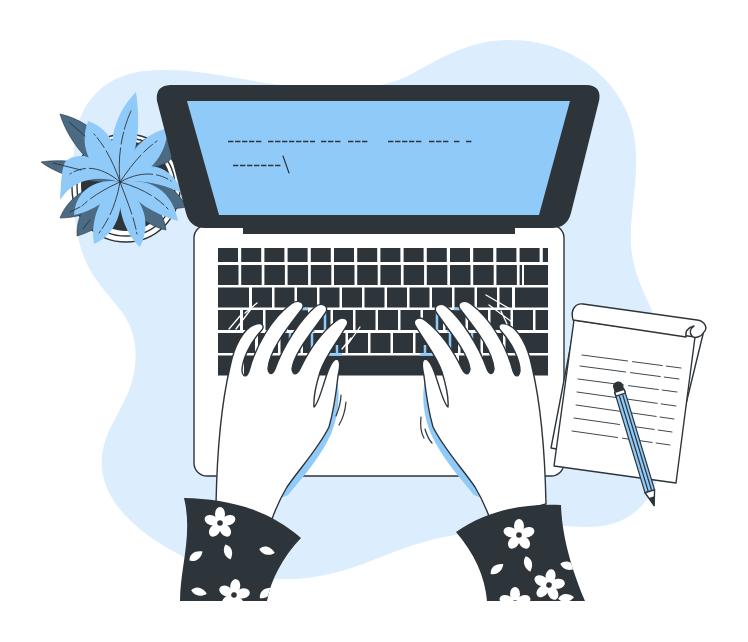
<!DOCTYPE html>
<html lang="en">
<head>
<meta charset="utf-8">
<title>Typing on a laptop</title>
<style>
:root{--ink:#2d353b;--blue:#90caf9;--pale:#dceefd;--slate:#4b6a83;--paper:#fff}
html,body{margin:0;background:var(--paper);overflow:hidden}
svg{display:block;width:748px;height:642px}
.pale{fill:var(--pale)}
.ink{fill:var(--ink)}
.blue{fill:var(--blue)}
.white{fill:var(--paper)}
.outlined{fill:var(--paper);stroke:var(--ink);stroke-width:1.4;stroke-linejoin:round}
.line{fill:none;stroke:var(--ink);stroke-width:1.2;stroke-linecap:round}
.keys{fill:none;stroke:var(--ink);stroke-width:20}
.code{fill:none;stroke:var(--ink);stroke-width:1.6;stroke-dasharray:5.4 1.6}
.back-leaf{fill:var(--slate);stroke:var(--ink);stroke-width:.6}
.front-leaf{fill:var(--blue)}
.vein{fill:none;stroke:var(--ink);stroke-width:.9;stroke-linecap:round}
</style>
</head>
<body>
<svg viewBox="0 0 748 642" role="img" aria-label="Hands typing on a laptop beside a plant and a notepad">
<defs>
<g id="flower">
<g class="white">
<ellipse id="petal" cx="0" cy="-9" rx="5" ry="7"/>
<use href="#petal" transform="rotate(72)"/>
<use href="#petal" transform="rotate(144)"/>
<use href="#petal" transform="rotate(216)"/>
<use href="#petal" transform="rotate(288)"/>
<circle r="6"/>
</g>
<circle class="ink" r="2.8"/>
</g>
<path id="sprig" class="white" d="M-8 0C-4 -6 3 -5 8 0C3 5 -4 5 -8 0Z"/>
<g id="hand">
<path class="blue" d="M334 370C342 390 339 415 331 434C321 456 304 476 288 495L276 500L322 428Z"/>
<path class="outlined" d="M216 504C217 455 221 405 230 367C234 347 243 328 256 324C263 322 265 327 261 331C250 343 242 360 242 371C243 378 247 377 249 371C256 345 272 318 291 304C298 299 306 302 302 309C289 326 269 350 268 369C269 376 273 374 275 369C283 346 300 320 315 307C321 302 329 305 326 312C314 330 294 352 292 369C293 376 297 375 300 369C309 350 322 332 336 321C342 315 350 319 347 325C338 341 325 356 320 372C316 385 313 396 314 407C318 404 321 392 325 380C328 370 331 361 336 359C341 359 340 367 338 376C336 394 333 413 329 427C318 449 300 468 287 487C281 497 276 508 272 519Z"/>
</g>
<clipPath id="keyboard-area"><path d="M218 248H548V375H218Z"/></clipPath>
<clipPath id="left-sleeve-area"><path d="M184 498C225 499 265 507 301 538C282 558 271 580 267 601H180C180 568 193 535 184 498Z"/></clipPath>
<clipPath id="right-sleeve-area"><path d="M456 532C485 512 520 503 561 505C562 540 574 575 585 601H487C485 576 474 553 456 532Z"/></clipPath>
</defs>

<path id="backdrop" class="pale" d="M74 150C76 103 104 70 160 70C212 69 255 85 312 88C350 89 378 90 408 76C440 59 467 40 510 40C582 40 635 93 636 152C637 190 630 210 631 244C633 285 657 308 664 348C672 390 668 432 661 466C653 506 625 529 583 527C545 524 502 528 456 535C390 545 360 575 296 579C226 583 160 553 124 514C98 485 97 458 109 431C121 405 139 384 135 345C131 309 103 298 86 262C73 234 71 186 74 150Z"/>

<g id="plant">
<circle class="outlined" cx="126" cy="188" r="54"/>
<circle class="outlined" cx="126" cy="187" r="49"/>
<circle class="ink" cx="126" cy="186" r="45"/>
<g class="back-leaf">
<path d="M120 182C108 167 72 157 41 162C62 178 96 184 120 182Z"/>
<path d="M120 182C121 154 96 122 60 114C69 143 91 168 120 182Z"/>
<path d="M120 182C90 182 68 197 60 218C88 218 111 203 120 182Z"/>
<path d="M120 182C122 152 142 133 170 133C181 136 176 160 164 164C149 170 133 174 120 182Z"/>
<path d="M120 182C147 170 176 184 186 207C158 213 135 202 120 182Z"/>
<path d="M120 182C142 190 164 209 166 230C144 225 126 208 120 182Z"/>
<path d="M120 182C94 188 76 210 77 236C102 229 118 211 120 182Z"/>
</g>
<g class="front-leaf">
<path d="M120 182C104 154 112 116 136 92C141 126 138 157 120 182Z"/>
<path d="M120 182C94 176 77 150 88 121C110 128 122 152 120 182Z"/>
<path d="M120 182C99 154 76 151 65 162C61 170 61 187 60 200C72 181 94 174 120 182Z"/>
<path d="M120 182C128 149 147 133 168 128C166 158 147 177 120 182Z"/>
<path d="M120 182C143 157 170 162 184 194C164 184 143 179 120 182Z"/>
<path d="M120 182C150 177 172 190 178 221C154 214 134 202 120 182Z"/>
<path d="M120 182C146 201 151 224 140 247C124 233 116 205 120 182Z"/>
<path d="M120 182C125 209 116 235 94 244C90 219 100 195 120 182Z"/>
<path d="M120 182C99 177 75 189 74 215C94 211 111 199 120 182Z"/>
</g>
<path class="vein" d="M120 182C117 155 123 128 131 111M120 182C114 163 104 145 94 134M120 182C101 166 84 165 70 174M120 182C132 164 144 150 157 141M120 182C142 170 159 173 171 181M120 182C141 188 157 197 168 209M120 182C128 203 134 218 137 234M120 182C116 205 108 221 99 233M120 182C104 189 90 198 82 206" stroke-dasharray="34 4 12 3"/>
<path class="vein" d="M53 163L81 170M69 122L85 136M70 212L80 207M83 229L90 220"/>
</g>

<g id="laptop">
<rect class="outlined" x="194" y="225" width="370" height="251" rx="13"/>
<path class="ink" d="M170 85H587Q602 86 599 101L571 213Q567 228 552 228H205Q190 228 186 213L157 101Q155 86 170 85ZM243 224H515V234H243Z"/>
<path class="blue" d="M187 101H570L539 215H219Z"/>
<g id="typed-lines">
<path class="code" d="M228 141.500H263M268 141.500H315M321 141.500H341M348 141.500H368M388 141.500H422M429 141.500H449M454 141.500H460M466 141.500H473"/>
<path class="code" d="M233 165.500H282"/>
<path class="line" d="M283 156L289 173"/>
</g>
<g id="keyboard">
<path class="keys" stroke-width="14" style="stroke-width:14" stroke-dasharray="20 3.200" d="M218 255H548"/>
<path class="keys" stroke-dasharray="20.500 2.700" d="M218 275H522"/>
<path class="keys" d="M524 275H548"/>
<path class="keys" d="M218 297.500H249"/>
<path class="keys" stroke-dasharray="20 2.500" d="M252 297.500H512"/>
<path class="keys" d="M515 297.500H548"/>
<path class="keys" d="M218 320H240"/>
<path class="keys" stroke-dasharray="20 2.500" d="M243 320H548"/>
<path class="keys" d="M218 343H255"/>
<path class="keys" stroke-dasharray="20 2.500" d="M258 343H515"/>
<path class="keys" d="M516 343H548"/>
<path class="keys" d="M218 365.500H241M244 365.500H264M267 365.500H288M291 365.500H456M459 365.500H480M483 365.500H504M507 365.500H526M529 365.500H548"/>
</g>
<g id="finger-shadows" clip-path="url(#keyboard-area)" fill="none" stroke="#90caf9" stroke-width="2.500">
<path d="M300 309H308M303 331H315M325 310V330M312 333V353M325 331H331M337 345V354M320 354.500H342M276 331H287M290 333V345"/>
<path d="M454 309H463M447 331H459M437 310V330M450 333V353M431 331H437M425 345V354M420 354.500H442M475 331H486M472 333V345"/>
</g>
</g>

<g id="hands">
<use href="#hand"/>
<use href="#hand" transform="matrix(-1 0 0 1 762 0)"/>
<path class="line" d="M341 395C341 403 338 411 336 416M346 402C345 413 342 420 339 425M421 417C420 426 421 433 424 438M425 429C427 436 429 440 432 443"/>
<g fill="none" stroke="#fff" stroke-width="1.300" stroke-linecap="round">
<path d="M229 329L240 316M236 329L251 309M245 313L257 303M342 349L351 338M348 344L360 327M486 295L510 309M489 305L512 322M501 311L507 324"/>
</g>
</g>

<g id="left-sleeve" clip-path="url(#left-sleeve-area)">
<path class="ink" d="M175 490H305V605H175Z"/>
<use href="#flower" transform="translate(220 523)"/>
<use href="#flower" transform="translate(234 595) rotate(8)"/>
<use href="#sprig" transform="translate(196 556) rotate(-35)"/>
<use href="#sprig" transform="translate(228 552) rotate(72)"/>
<use href="#sprig" transform="translate(267 551) rotate(14)"/>
<use href="#sprig" transform="translate(199 592) rotate(12)"/>
<use href="#sprig" transform="translate(266 593) rotate(-40)"/>
</g>
<g id="right-sleeve" clip-path="url(#right-sleeve-area)">
<path class="ink" d="M450 500H590V605H450Z"/>
<use href="#flower" transform="translate(519 535)"/>
<use href="#flower" transform="translate(549 585) rotate(10)"/>
<use href="#flower" transform="translate(515 603)"/>
<use href="#sprig" transform="translate(497 569) rotate(-38)"/>
<use href="#sprig" transform="translate(528 564) rotate(74)"/>
<use href="#sprig" transform="translate(568 566) rotate(16)"/>
<use href="#sprig" transform="translate(566 598) rotate(-6)"/>
</g>

<g id="notepad">
<path class="outlined" d="M576 318L705 326L686 404L670 470L551 448Z"/>
<path class="outlined" d="M574 320L695 337L676 483L554 466Z"/>
<path class="outlined" d="M573 320C570 309 576 303 583 304L697 320C705 321 708 328 704 332C701 337 695 339 692 336C689 333 690 328 694 326C687 328 685 332 686 337Z"/>
<path class="line" stroke-dasharray="46 5 30 4" style="stroke-width:.9" d="M582 355L681 368M580 366L679 379M578 379L677 392M577 392L676 406M576 405L674 419M574 418L672 432M572 431L670 445"/>
<g id="pencil" transform="translate(618 386) rotate(-16.800)">
<path class="blue" stroke="#2d353b" stroke-width="1.200" d="M-5 6H5V110H-5Z"/>
<path class="line" d="M-1.500 10V110M2 10V110"/>
<path class="ink" d="M-5 5V0C-5 -6 5 -6 5 0V5Z"/>
<path class="outlined" d="M-5 5H5V9H-5ZM-5 110H5L0 125Z"/>
<path class="ink" d="M-3 116H3L0 126Z"/>
</g>
</g>
</svg>
</body>
</html>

> WHAT TO WORK ON
Copy the lines above that hold the word "sprig".

> EXERCISE RESULT
<path id="sprig" class="white" d="M-8 0C-4 -6 3 -5 8 0C3 5 -4 5 -8 0Z"/>
<use href="#sprig" transform="translate(196 556) rotate(-35)"/>
<use href="#sprig" transform="translate(228 552) rotate(72)"/>
<use href="#sprig" transform="translate(267 551) rotate(14)"/>
<use href="#sprig" transform="translate(199 592) rotate(12)"/>
<use href="#sprig" transform="translate(266 593) rotate(-40)"/>
<use href="#sprig" transform="translate(497 569) rotate(-38)"/>
<use href="#sprig" transform="translate(528 564) rotate(74)"/>
<use href="#sprig" transform="translate(568 566) rotate(16)"/>
<use href="#sprig" transform="translate(566 598) rotate(-6)"/>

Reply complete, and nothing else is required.